- Difficult to naturally build and edit a deck
- Can’t insert content in line with the active presentation
- Limited ability for users to share new content
For heavy PowerPoint content creators, the browser method can be very cumbersome and adoption is typically poor. However, for users that only need occasional access to content that doesn’t require significant changes or shuffling the browser can be effective. In addition, browser access can be quickly rolled out as no additional software is required on the end user’s computer.
The user can search, insert, and share content directly from within PowerPoint. The add-in is typically launched from the existing PowerPoint menu and exists only within the PowerPoint frame.
- In line with the user’s workflow causing no disruption; easy to search, add, delete, share content on the fly
- Very easily insert into and share content from the active presentation
- Great to naturally build and edit presentation
- Can be augmented by a browser for less-used features
- Requires installation of software on the user’s computer
A PowerPoint add-in makes most use-cases remarkably simple and is especially useful for PowerPoint content creators. The add-in does require installation but for large organizations this can typically be done silently (in the background) with some help from IT.
At TeamSlide, the add-in is a critical part of our offering as for most use-cases it offers a simple, easy workflow. We use the browser to augment our add-in with more administrative-focused features (e.g. batch edit slides, change access rights). However, we believe that search, insert, and share are better implemented through an add-in that delivers a seamless experience to users.

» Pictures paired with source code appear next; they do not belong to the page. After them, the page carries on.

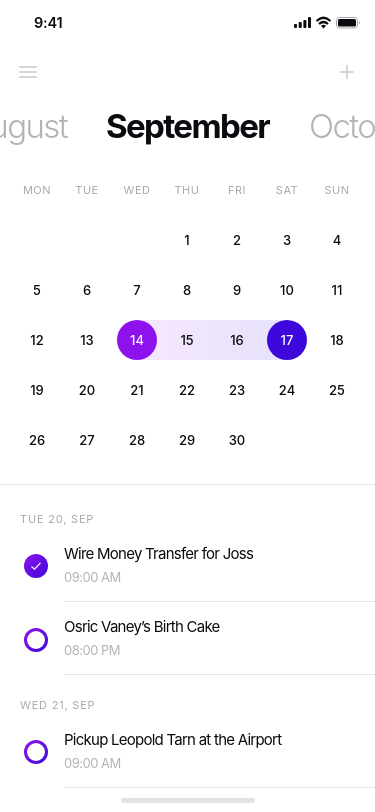
<!DOCTYPE html>
<html lang="en">
<head>
<meta charset="utf-8">
<title>Calendar</title>
<style>
:root {
  --ink: #0b0b0f;
  --muted: #a9a9ae;
  --faint: #b4b4b8;
  --icon: #d6d6d8;
  --rule: #e4e4e6;
  --start: #8e12ee;
  --end: #3d08dc;
  --range-from: #f4e7fe;
  --range-to: #e8e2fa;
}
* { box-sizing: border-box; margin: 0; padding: 0; }
html, body { width: 375px; height: 812px; overflow: hidden; background: #fff; }
body { font-family: Inter, Roboto, sans-serif; color: var(--ink); }
ul { list-style: none; }
a { color: inherit; text-decoration: none; }
svg { display: block; }
.screen { position: relative; width: 375px; height: 812px; overflow: hidden; background: #fff; }

.status { height: 45px; padding: 0 14px 0 34px; display: flex; align-items: center; justify-content: space-between; }
.clock { font-size: 14.5px; font-weight: 600; line-height: 18px; letter-spacing: -.2px; }
.toolbar { height: 53px; padding: 0 20px 0 18px; display: flex; align-items: center; justify-content: space-between; }

.months { position: relative; height: 56px; font-size: 33px; line-height: 56px; white-space: nowrap; }
.months > * { position: absolute; top: 0; }
.previous, .next { color: var(--faint); font-weight: 300; letter-spacing: -1.6px; }
.previous { right: 308px; }
.next { left: 309px; }
.current { left: 0; width: 375px; text-align: center; font-size: 33px; font-weight: 700; letter-spacing: -1.6px; }

.calendar { height: 331px; padding: 26px 13px 0 12px; border-bottom: 1px solid var(--rule); }
.weekdays, .days { display: grid; grid-template-columns: repeat(7, 50px); text-align: center; }
.weekdays { height: 35px; line-height: 20px; font-size: 11px; color: var(--muted); letter-spacing: .5px; }
.days { grid-auto-rows: 50px; align-items: center; font-size: 13px; font-weight: 500; }
.days li { height: 40px; line-height: 40px; }
.first { grid-column: 4; }
.in-range { background: linear-gradient(90deg, var(--from), var(--to)); }
.range-start, .range-end { color: #fff; }
.range-start { background: linear-gradient(90deg, transparent 50%, var(--range-from) 50%); }
.range-end { background: linear-gradient(90deg, var(--range-to) 50%, transparent 50%); }
.range-start span, .range-end span { display: block; width: 40px; height: 40px; margin: 0 auto; border-radius: 50%; }
.range-start span { background: var(--start); }
.range-end span { background: var(--end); }

.agenda h2 { padding-left: 20px; line-height: 16px; font-size: 11px; font-weight: 400; color: var(--muted); letter-spacing: .8px; }
.agenda section { padding-top: 26px; }
.agenda section + section { padding-top: 22px; }
.task { height: 73px; padding-left: 24px; display: flex; gap: 16px; align-items: center; }
.task:first-child { height: 75px; }
.task svg { flex: none; margin-top: 3px; }
.details { flex: 1; align-self: stretch; padding-bottom: 13px; border-bottom: 1px solid var(--rule); display: flex; flex-direction: column; justify-content: flex-end; white-space: nowrap; }
.details h3 { font-size: 15px; line-height: 24px; font-weight: 400; letter-spacing: -.75px; }
.details p { font-size: 13px; line-height: 22px; color: var(--faint); letter-spacing: -.5px; }
.home-indicator { position: absolute; left: 121px; top: 798px; width: 134px; height: 5px; border-radius: 3px; background: #e2e2e4; }
</style>
</head>
<body>
<main class="screen">
  <header>
    <div class="status">
      <span class="clock">9:41</span>
      <svg width="67" height="14" viewBox="0 0 67 14" aria-label="Signal, wireless and battery">
        <g fill="var(--ink)">
          <rect x="0" y="8" width="3" height="4" rx="1"/>
          <rect x="4.7" y="6" width="3" height="6" rx="1"/>
          <rect x="9.4" y="4" width="3" height="8" rx="1"/>
          <rect x="14" y="1" width="3" height="11" rx="1"/>
        </g>
        <g fill="none" stroke="var(--ink)" stroke-width="2.2">
          <path d="M22.5 5Q29.5-1.5 36.500 5"/>
          <path d="M25 8Q29.500 4 34 8"/>
        </g>
        <path d="M27 9.800Q29.500 7.800 32 9.800L29.500 12.500Z" fill="var(--ink)"/>
        <rect x="42.500" y="1.500" width="21" height="10.500" rx="3" fill="none" stroke="#a5a5a8"/>
        <rect x="44" y="3" width="18" height="7.500" rx="1.600" fill="var(--ink)"/>
        <path d="M65 5Q67 6.800 65 8.600Z" fill="#a5a5a8"/>
      </svg>
    </div>
    <nav class="toolbar">
      <a href="#" aria-label="Menu">
        <svg width="20" height="16" viewBox="0 0 20 16" fill="none" stroke="var(--icon)" stroke-width="2" stroke-linecap="round"><path d="M2 3H18M2 8H18M2 13H18"/></svg>
      </a>
      <a href="#" aria-label="Add">
        <svg width="16" height="16" viewBox="0 0 16 16" fill="none" stroke="var(--icon)" stroke-width="2" stroke-linecap="round"><path d="M8 2V14M2 8H14"/></svg>
      </a>
    </nav>
    <div class="months">
      <a class="previous" href="#">August</a>
      <h1 class="current">September</h1>
      <a class="next" href="#">October</a>
    </div>
  </header>

  <section class="calendar">
    <ul class="weekdays">
      <li>MON</li><li>TUE</li><li>WED</li><li>THU</li><li>FRI</li><li>SAT</li><li>SUN</li>
    </ul>
    <ol class="days" style="list-style:none">
      <li class="first">1</li><li>2</li><li>3</li><li>4</li>
      <li>5</li><li>6</li><li>7</li><li>8</li><li>9</li><li>10</li><li>11</li>
      <li>12</li><li>13</li>
      <li class="range-start"><span>14</span></li>
      <li class="in-range" style="--from:var(--range-from);--to:#eee5fc">15</li>
      <li class="in-range" style="--from:#eee5fc;--to:var(--range-to)">16</li>
      <li class="range-end"><span>17</span></li>
      <li>18</li>
      <li>19</li><li>20</li><li>21</li><li>22</li><li>23</li><li>24</li><li>25</li>
      <li>26</li><li>27</li><li>28</li><li>29</li><li>30</li>
    </ol>
  </section>

  <div class="agenda">
    <section>
      <h2>TUE 20, SEP</h2>
      <ul>
        <li class="task">
          <svg width="24" height="24" viewBox="0 0 24 24" aria-label="Done">
            <defs>
              <linearGradient id="violet" x1="0" y1="0" x2="1" y2="1">
                <stop offset="0" stop-color="#8e12ee"/>
                <stop offset="1" stop-color="#3d08dc"/>
              </linearGradient>
              <circle id="ring" cx="12" cy="12" r="10.500" fill="none" stroke="url(#violet)" stroke-width="3"/>
            </defs>
            <circle cx="12" cy="12" r="12" fill="url(#violet)"/>
            <path d="M7.500 12.500L10.500 15.200L16.500 8.800" fill="none" stroke="#fff" stroke-width="1.200"/>
          </svg>
          <div class="details">
            <h3>Wire Money Transfer for Joss</h3>
            <p>09:00 AM</p>
          </div>
        </li>
        <li class="task">
          <svg width="24" height="24" viewBox="0 0 24 24" aria-label="To do"><use href="#ring"/></svg>
          <div class="details">
            <h3>Osric Vaney’s Birth Cake</h3>
            <p>08:00 PM</p>
          </div>
        </li>
      </ul>
    </section>
    <section>
      <h2>WED 21, SEP</h2>
      <ul>
        <li class="task">
          <svg width="24" height="24" viewBox="0 0 24 24" aria-label="To do"><use href="#ring"/></svg>
          <div class="details">
            <h3>Pickup Leopold Tarn at the Airport</h3>
            <p>09:00 AM</p>
          </div>
        </li>
      </ul>
    </section>
  </div>
  <div class="home-indicator"></div>
</main>
</body>
</html>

Presentations and the slides that compose them are rarely static but instead evolve over time. They change as the presenter’s thinking becomes more clear, as the project moves forward, as the underlying topic shifts, or as the audience differs. With each evolution, text might improve, data updated, or diagrams modified. For organizations that depend on slides on a regular basis, pushing slide updates to all the presentation end users becomes an important task. At TeamSlide, we built this push mechanism into our slide library solution early last year. And now, we have a variety of customers including sales organizations that benefit from this streamlined way of ensuring everybody has the latest content.
Often, however, the end user may not have the context around why the slide changed and what it represents. Or perhaps an older version of the slide is more suitable for long standing customer conversation. In these cases, finding the older version of the slide can be daunting and time consuming. Without a solution in place, you typical have to sift through old presentations and emails and hope that you can find the specific version you need. The result is lowered productivity and poor presentation quality.
Working with and listening to our customers, we recently added a history feature to our slide library offering. The feature allows users (as long as they have permission) to go back and grab an older version of a slide. Organizations can even add a change log allowing the slide creator to share a few notes with end-users on what changed on the slide. If a mistake is found, you can even revert back to the last accurate version. Now users can understand how a slide has changed over time giving them better context and enabling better presentations.